Coleus are a wonderful addition to your indoor garden ideas and are guaranteed to become a firm favorite.

coleus plant showing leaf details

Coleus leaves come in wonderful range of colors

(Image credit: Robert M Vera/Alamy Stock Photo)

How do you propagate coleus from seed?

As well as propagating from cuttings coleus are easy to grow from seed. You can collect your own seeds from your plant then use them for coleus propagation. Or coleus seeds are widely available to buy online from Amazon (opens in new tab). Once the petals drop off, allow the remaining pods to dry until brown. Then you can collect and dry them, and store for replanting in spring.

Coleus seeds need light and warmth to germinate. Sow seeds in a tray filled with seed compost, press them gently into the soil and do not cover. Place the pots on a sunny window sill to get them started. When your plants get two real leaves, it's time to transfer them to their own little pots. As plants develop multiple leaves and branches, pinch them right above a branching junction to give them shape and bushy growth. Transfer to larger pots as necessary.  

Coleus scutellarioides detail showing leaf colouring

Coleus scutellarioides is a species of flowering plant

(Image credit: Rupendra Rawat/Alamy Stock Photo)
Sarah Wilson
Content Editor

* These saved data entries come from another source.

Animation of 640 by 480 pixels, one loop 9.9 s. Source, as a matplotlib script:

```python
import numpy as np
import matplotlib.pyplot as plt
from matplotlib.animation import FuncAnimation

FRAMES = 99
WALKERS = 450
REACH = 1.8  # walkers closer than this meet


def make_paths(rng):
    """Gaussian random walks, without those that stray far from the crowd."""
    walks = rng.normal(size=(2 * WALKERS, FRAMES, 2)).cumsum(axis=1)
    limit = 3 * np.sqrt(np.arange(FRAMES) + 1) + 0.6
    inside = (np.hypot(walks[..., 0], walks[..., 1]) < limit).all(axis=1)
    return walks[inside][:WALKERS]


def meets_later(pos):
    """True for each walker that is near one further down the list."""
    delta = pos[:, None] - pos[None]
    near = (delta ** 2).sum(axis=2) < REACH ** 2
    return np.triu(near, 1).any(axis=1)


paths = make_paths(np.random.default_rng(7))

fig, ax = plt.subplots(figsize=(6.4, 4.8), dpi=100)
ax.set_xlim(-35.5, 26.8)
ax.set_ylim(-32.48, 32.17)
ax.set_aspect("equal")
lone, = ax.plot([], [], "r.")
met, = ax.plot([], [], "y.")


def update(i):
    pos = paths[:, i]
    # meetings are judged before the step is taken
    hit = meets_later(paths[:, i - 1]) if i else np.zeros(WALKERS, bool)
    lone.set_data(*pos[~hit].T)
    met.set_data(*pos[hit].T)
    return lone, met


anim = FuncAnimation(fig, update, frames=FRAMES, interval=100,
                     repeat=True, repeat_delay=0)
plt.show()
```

Lifestyle journalist Sarah Wilson has been writing about gardens since 2015. She's written for Gardeningetc.com, Livingetc, Homes & Gardens, Easy Gardens and Modern Gardens magazines. Having studied introductory garden and landscape design, she is currently putting the skills learned to good use in her own space where the dream is establishing a cutting garden.